Pictures paired with source code
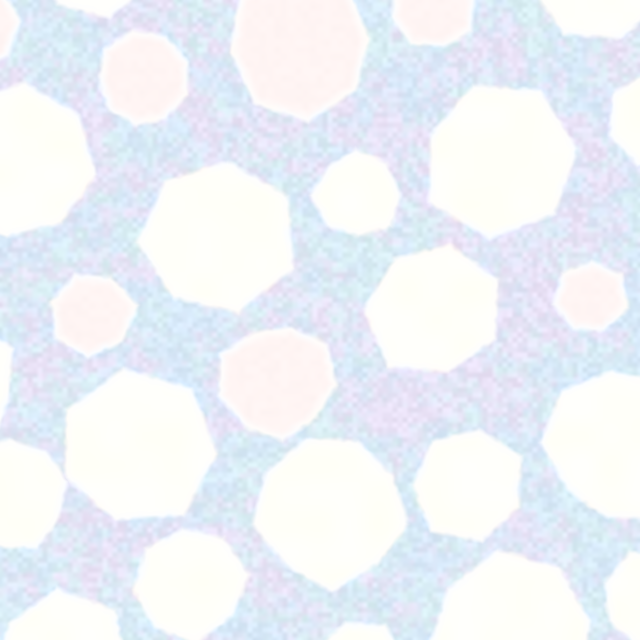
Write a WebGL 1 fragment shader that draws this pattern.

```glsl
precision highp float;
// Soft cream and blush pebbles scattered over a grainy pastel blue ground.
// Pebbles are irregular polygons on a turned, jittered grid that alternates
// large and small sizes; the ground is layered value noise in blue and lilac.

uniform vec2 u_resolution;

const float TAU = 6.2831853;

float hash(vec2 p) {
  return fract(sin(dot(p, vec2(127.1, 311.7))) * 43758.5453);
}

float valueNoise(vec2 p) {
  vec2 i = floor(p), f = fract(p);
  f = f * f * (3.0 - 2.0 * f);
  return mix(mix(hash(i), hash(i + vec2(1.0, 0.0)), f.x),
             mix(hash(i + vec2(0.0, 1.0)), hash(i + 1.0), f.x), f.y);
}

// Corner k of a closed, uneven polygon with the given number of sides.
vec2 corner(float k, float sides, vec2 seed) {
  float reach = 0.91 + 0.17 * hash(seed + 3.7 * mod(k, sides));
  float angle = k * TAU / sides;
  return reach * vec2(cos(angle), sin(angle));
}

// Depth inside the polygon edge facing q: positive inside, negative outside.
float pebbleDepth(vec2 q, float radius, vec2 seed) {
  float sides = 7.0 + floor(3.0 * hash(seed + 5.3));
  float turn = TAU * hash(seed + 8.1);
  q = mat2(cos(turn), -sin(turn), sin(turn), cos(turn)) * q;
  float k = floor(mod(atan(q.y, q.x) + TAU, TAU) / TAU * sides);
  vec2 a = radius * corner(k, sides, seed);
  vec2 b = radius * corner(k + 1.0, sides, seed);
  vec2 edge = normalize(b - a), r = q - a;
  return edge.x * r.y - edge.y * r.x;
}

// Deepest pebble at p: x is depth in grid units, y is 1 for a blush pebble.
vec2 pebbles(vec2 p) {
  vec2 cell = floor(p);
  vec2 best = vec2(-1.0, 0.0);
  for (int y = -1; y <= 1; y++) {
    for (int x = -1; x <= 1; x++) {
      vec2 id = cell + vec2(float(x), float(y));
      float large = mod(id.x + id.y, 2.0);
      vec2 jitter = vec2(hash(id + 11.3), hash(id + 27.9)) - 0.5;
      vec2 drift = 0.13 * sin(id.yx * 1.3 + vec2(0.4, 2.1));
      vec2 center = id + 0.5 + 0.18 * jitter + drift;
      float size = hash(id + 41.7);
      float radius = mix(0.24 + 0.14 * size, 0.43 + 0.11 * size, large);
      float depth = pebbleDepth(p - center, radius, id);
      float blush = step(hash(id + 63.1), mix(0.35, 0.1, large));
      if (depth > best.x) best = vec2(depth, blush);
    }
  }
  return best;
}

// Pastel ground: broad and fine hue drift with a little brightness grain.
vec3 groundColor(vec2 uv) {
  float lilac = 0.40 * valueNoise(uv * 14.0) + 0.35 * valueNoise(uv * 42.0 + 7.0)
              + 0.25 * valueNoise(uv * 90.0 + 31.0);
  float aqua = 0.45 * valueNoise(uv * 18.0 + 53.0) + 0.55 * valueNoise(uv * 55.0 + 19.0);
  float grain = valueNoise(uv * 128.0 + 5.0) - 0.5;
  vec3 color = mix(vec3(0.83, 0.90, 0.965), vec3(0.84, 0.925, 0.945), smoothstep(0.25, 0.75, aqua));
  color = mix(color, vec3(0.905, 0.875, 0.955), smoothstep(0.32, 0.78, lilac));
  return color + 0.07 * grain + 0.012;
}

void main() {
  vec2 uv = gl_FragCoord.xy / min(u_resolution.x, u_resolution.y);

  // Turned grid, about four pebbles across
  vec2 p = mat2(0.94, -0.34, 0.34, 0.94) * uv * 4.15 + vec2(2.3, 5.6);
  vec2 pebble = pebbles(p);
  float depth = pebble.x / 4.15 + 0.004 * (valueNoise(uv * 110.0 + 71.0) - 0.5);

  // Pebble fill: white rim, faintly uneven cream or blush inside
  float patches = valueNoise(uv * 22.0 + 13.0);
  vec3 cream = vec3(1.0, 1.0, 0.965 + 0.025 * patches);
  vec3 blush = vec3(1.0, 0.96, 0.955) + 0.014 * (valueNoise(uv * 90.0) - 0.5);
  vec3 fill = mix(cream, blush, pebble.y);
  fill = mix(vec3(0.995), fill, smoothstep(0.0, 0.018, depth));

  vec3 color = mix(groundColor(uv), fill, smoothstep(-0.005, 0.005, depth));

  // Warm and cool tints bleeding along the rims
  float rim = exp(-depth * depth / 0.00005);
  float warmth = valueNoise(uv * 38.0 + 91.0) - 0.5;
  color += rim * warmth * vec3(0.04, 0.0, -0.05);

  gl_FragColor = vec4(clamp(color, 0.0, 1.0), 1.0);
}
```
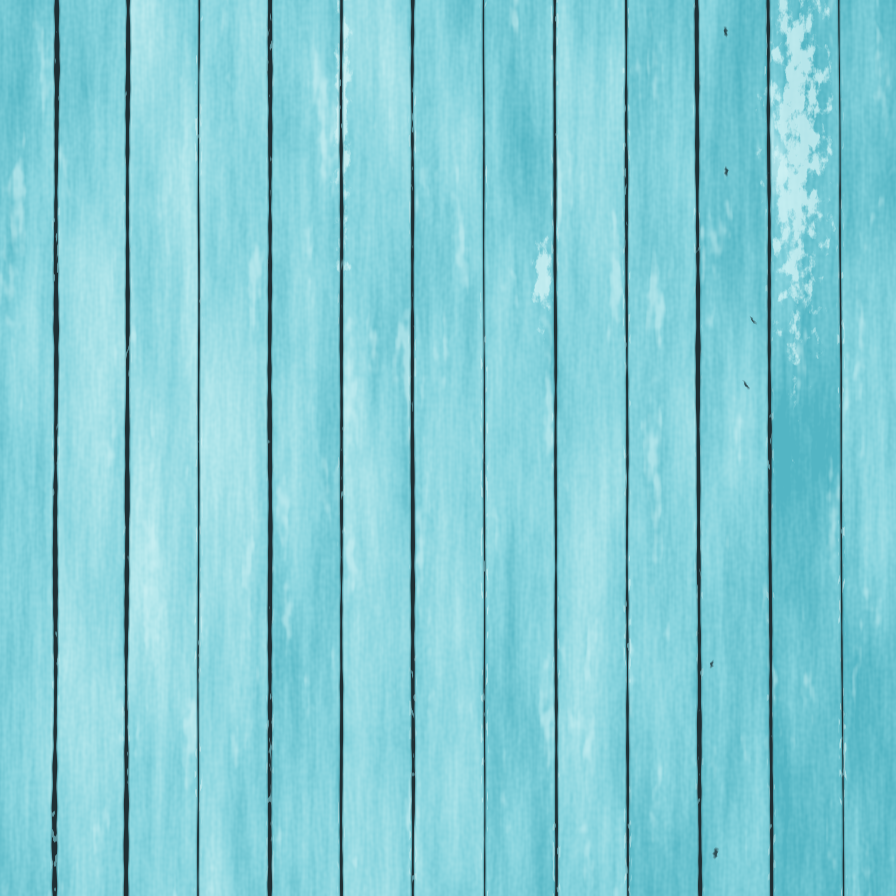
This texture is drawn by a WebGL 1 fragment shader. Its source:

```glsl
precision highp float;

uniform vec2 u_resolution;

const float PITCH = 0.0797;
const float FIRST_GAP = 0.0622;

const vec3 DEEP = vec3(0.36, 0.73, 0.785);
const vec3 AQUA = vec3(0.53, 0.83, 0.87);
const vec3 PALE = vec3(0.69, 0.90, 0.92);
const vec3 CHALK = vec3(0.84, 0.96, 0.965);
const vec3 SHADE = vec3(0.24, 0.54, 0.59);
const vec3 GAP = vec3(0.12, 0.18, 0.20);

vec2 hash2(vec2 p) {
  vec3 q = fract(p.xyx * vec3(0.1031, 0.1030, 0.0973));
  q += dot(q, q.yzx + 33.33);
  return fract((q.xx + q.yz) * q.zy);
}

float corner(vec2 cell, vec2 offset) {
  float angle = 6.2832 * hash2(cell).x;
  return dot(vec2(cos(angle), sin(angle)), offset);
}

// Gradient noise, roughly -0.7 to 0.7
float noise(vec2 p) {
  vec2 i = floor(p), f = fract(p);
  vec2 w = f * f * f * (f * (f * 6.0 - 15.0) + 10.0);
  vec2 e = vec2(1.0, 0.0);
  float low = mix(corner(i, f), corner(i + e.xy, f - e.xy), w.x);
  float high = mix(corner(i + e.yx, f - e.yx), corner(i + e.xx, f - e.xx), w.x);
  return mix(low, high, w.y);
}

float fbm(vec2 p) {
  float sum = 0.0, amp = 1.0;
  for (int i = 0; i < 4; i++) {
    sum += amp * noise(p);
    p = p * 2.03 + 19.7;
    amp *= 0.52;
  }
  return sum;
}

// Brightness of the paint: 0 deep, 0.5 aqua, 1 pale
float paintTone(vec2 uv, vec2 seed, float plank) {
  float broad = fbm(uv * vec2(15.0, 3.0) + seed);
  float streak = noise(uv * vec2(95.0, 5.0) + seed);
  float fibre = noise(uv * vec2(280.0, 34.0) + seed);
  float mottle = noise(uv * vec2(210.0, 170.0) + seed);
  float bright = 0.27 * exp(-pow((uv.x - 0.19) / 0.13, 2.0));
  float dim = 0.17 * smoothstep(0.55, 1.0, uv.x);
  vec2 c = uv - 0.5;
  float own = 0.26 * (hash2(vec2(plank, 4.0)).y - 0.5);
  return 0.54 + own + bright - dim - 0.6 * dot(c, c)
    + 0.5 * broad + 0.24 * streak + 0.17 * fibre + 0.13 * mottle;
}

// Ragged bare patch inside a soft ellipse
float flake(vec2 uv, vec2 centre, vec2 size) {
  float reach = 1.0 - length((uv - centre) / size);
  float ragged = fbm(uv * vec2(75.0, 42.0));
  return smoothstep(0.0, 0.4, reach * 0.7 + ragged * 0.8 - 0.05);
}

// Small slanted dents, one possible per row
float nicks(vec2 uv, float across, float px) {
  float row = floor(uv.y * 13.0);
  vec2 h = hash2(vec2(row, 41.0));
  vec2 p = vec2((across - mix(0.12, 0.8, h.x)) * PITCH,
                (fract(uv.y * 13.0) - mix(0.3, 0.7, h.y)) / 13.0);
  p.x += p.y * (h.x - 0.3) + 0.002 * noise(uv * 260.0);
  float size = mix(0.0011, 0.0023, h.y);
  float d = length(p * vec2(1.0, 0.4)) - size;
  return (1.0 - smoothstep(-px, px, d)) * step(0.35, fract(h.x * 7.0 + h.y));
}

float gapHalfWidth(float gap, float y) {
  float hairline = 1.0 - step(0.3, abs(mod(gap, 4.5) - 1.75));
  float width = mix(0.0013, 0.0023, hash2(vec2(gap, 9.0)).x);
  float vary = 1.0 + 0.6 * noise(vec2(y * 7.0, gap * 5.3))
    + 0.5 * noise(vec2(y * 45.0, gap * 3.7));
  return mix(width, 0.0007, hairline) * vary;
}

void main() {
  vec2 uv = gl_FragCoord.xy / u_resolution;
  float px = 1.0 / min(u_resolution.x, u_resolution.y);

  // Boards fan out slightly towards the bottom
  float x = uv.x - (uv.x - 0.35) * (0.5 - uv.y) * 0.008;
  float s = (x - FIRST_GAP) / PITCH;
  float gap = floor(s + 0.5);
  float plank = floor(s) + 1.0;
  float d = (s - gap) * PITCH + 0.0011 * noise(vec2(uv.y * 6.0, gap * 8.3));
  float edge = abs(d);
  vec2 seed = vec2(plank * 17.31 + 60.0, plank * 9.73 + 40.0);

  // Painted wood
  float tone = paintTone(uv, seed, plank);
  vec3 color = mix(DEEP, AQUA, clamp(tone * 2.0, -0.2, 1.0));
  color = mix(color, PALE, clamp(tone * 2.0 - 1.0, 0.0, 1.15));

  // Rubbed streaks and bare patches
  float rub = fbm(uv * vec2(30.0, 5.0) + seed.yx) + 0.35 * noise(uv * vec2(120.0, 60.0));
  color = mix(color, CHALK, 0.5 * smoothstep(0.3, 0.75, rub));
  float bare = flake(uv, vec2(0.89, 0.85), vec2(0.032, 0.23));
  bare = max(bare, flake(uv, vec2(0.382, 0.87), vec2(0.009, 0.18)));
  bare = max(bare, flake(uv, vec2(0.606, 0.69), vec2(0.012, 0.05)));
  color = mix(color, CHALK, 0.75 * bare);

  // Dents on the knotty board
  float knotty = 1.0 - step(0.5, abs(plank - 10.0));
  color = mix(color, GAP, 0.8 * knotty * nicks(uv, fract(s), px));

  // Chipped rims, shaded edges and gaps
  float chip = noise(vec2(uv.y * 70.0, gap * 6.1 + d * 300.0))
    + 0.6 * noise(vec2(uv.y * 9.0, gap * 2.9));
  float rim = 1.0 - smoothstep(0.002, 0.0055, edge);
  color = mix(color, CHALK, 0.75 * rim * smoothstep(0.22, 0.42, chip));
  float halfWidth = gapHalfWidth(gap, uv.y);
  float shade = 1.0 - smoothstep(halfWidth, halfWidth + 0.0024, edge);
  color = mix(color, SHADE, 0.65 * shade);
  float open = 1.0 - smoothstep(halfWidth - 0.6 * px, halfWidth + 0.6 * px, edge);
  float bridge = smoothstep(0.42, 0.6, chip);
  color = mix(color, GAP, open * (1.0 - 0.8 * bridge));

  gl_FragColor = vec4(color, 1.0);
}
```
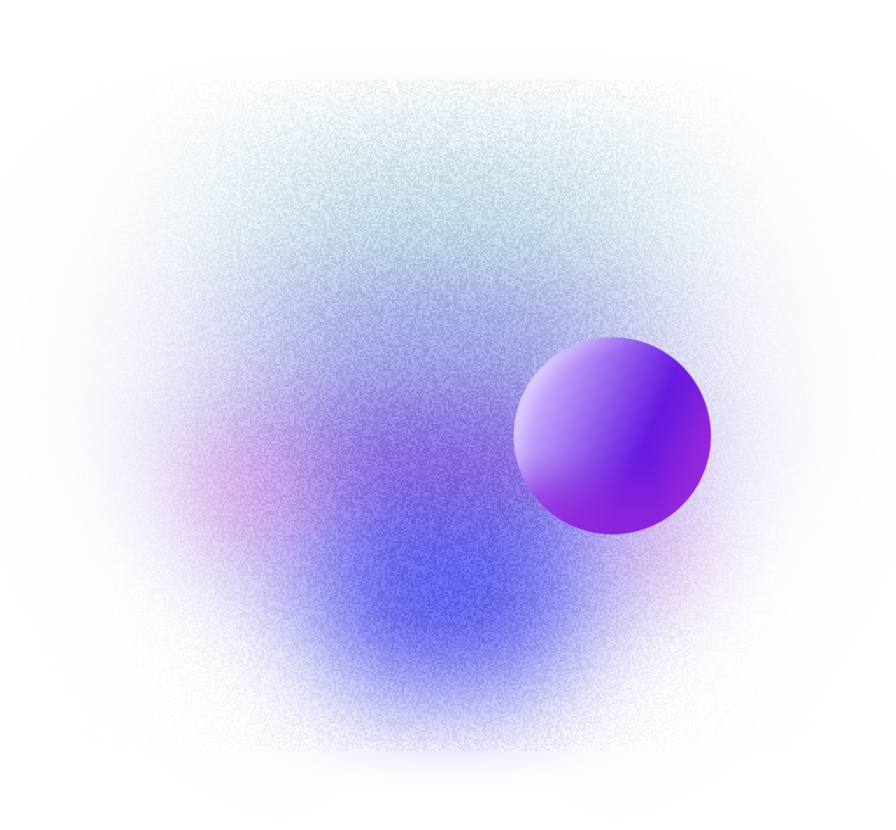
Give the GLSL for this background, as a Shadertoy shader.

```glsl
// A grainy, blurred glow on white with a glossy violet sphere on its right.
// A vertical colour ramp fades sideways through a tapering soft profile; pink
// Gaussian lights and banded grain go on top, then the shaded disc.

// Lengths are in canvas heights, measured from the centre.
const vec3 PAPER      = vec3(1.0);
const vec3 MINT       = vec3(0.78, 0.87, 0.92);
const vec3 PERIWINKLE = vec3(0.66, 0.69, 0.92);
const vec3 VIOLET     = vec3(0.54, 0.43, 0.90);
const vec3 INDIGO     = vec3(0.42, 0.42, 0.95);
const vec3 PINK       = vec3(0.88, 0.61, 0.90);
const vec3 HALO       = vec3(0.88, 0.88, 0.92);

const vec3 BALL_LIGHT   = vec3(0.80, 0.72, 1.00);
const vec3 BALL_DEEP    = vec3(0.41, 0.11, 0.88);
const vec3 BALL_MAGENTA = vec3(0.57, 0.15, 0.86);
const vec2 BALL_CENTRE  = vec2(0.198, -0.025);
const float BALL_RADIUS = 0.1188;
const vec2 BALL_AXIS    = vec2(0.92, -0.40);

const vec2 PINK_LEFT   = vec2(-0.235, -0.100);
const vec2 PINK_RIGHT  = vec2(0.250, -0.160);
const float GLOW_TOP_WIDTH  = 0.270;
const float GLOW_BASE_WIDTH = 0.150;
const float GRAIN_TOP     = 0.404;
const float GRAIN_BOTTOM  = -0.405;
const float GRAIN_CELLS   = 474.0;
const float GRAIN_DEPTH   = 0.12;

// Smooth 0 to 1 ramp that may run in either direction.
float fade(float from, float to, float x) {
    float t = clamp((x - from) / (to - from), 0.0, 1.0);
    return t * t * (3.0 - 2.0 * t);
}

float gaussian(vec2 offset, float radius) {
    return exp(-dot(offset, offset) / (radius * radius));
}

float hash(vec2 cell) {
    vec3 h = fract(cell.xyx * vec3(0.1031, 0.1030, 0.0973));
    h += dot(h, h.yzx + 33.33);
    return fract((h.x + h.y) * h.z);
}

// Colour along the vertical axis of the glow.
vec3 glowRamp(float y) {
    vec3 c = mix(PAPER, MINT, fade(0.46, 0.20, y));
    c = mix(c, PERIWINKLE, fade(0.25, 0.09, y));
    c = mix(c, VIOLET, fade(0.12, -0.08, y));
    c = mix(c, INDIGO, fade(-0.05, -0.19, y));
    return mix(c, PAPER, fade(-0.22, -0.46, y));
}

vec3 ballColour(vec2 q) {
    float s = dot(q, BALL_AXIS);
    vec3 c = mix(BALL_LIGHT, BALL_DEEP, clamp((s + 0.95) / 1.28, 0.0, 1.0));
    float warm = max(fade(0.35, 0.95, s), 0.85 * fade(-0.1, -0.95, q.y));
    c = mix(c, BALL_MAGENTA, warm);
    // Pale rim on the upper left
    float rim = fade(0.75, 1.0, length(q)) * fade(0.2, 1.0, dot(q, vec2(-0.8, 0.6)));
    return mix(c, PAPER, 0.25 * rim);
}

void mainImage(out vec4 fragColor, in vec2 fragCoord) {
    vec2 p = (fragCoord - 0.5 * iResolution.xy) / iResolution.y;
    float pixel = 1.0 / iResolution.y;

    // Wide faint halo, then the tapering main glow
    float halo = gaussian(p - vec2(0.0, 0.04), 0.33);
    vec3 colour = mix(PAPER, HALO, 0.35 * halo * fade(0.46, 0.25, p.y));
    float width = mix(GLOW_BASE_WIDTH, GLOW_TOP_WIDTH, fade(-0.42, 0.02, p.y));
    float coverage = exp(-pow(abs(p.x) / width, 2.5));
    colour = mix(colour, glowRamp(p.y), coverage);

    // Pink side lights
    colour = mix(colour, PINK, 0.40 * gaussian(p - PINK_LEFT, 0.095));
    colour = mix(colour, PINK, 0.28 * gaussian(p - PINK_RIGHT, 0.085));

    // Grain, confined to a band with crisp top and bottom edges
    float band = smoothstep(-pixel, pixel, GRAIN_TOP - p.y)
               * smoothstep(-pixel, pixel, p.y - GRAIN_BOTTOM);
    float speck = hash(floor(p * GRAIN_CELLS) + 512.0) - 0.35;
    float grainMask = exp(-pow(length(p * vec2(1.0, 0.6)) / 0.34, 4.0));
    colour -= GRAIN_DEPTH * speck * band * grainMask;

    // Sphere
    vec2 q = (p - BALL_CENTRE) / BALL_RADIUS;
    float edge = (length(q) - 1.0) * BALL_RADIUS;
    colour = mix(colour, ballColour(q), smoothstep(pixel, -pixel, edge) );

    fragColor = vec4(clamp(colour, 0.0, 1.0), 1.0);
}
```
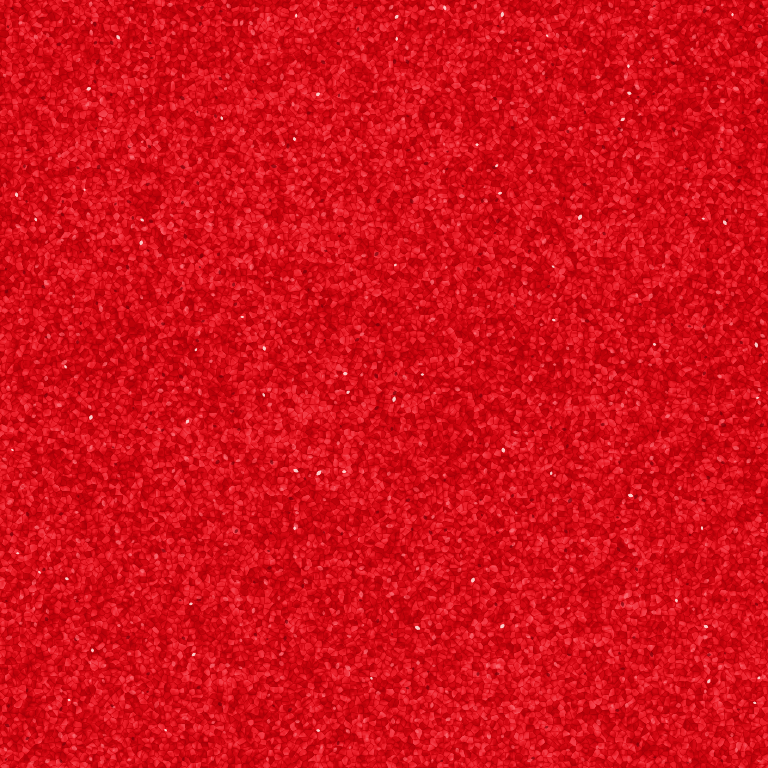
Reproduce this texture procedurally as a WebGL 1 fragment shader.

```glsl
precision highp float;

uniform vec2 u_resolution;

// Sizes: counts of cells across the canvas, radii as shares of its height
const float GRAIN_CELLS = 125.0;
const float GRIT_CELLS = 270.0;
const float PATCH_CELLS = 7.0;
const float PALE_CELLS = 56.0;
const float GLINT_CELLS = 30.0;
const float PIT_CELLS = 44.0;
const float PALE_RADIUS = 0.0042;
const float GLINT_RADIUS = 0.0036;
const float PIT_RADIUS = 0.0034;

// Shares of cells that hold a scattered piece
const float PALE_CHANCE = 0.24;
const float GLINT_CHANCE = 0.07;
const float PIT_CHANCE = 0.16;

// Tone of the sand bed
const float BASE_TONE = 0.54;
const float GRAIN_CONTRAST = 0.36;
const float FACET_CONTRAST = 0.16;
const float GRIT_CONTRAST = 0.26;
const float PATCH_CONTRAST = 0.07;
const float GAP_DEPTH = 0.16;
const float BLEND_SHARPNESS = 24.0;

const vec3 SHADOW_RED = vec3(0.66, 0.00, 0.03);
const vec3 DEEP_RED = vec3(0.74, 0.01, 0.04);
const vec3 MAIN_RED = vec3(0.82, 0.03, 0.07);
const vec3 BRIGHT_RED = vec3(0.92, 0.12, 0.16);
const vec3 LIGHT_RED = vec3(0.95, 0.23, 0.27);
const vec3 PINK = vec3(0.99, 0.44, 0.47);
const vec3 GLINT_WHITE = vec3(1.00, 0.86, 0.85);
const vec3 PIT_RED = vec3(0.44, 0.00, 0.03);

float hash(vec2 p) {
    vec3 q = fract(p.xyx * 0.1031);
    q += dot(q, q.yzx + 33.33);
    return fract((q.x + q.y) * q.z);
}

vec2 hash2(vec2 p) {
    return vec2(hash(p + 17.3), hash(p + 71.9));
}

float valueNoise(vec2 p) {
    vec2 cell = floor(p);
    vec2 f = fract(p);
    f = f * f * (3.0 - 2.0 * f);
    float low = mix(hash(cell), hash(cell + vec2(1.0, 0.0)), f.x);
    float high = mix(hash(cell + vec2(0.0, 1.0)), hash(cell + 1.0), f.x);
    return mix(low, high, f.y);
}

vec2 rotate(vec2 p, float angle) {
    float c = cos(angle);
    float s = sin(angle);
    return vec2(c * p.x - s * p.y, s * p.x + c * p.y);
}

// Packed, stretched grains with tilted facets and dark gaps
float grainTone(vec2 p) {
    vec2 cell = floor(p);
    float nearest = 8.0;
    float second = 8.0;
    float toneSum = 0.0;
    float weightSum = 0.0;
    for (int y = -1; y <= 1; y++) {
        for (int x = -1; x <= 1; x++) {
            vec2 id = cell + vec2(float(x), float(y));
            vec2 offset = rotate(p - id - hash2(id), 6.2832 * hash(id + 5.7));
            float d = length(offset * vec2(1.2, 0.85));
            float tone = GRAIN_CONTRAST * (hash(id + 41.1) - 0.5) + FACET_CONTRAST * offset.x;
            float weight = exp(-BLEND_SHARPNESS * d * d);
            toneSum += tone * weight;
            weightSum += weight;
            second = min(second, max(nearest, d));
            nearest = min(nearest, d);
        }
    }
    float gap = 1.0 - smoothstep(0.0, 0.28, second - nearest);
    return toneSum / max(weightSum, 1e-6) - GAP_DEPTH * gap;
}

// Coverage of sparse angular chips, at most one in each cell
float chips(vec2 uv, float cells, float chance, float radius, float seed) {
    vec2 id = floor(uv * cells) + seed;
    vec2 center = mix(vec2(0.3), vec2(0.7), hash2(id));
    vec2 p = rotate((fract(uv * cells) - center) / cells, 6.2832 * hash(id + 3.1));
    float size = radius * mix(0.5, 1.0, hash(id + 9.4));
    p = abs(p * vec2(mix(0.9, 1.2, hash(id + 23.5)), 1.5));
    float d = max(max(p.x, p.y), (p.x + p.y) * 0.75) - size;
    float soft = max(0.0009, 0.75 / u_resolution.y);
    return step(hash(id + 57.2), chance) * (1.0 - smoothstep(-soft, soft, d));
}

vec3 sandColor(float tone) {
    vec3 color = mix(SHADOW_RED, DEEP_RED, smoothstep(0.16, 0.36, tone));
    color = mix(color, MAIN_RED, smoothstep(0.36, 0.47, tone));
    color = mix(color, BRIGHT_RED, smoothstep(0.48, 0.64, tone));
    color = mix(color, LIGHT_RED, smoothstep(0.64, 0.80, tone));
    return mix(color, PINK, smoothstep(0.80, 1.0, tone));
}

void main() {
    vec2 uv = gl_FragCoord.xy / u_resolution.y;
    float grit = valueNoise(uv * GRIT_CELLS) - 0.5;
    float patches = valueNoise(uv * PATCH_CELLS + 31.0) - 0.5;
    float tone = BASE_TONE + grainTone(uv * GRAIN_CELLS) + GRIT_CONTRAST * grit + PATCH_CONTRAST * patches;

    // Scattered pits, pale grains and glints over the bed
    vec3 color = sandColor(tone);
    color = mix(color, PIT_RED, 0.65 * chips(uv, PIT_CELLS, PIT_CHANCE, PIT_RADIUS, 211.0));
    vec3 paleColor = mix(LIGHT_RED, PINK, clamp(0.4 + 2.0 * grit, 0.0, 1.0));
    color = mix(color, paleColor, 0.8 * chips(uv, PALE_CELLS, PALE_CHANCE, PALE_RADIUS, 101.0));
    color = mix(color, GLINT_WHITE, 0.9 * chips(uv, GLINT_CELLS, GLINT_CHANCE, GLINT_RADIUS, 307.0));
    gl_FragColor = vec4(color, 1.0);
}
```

• TASK TO CARRY OUT: Where a line in the records above contains "texture", include it in the count, and give only that number.

• REPLY TO THE EXERCISE: 2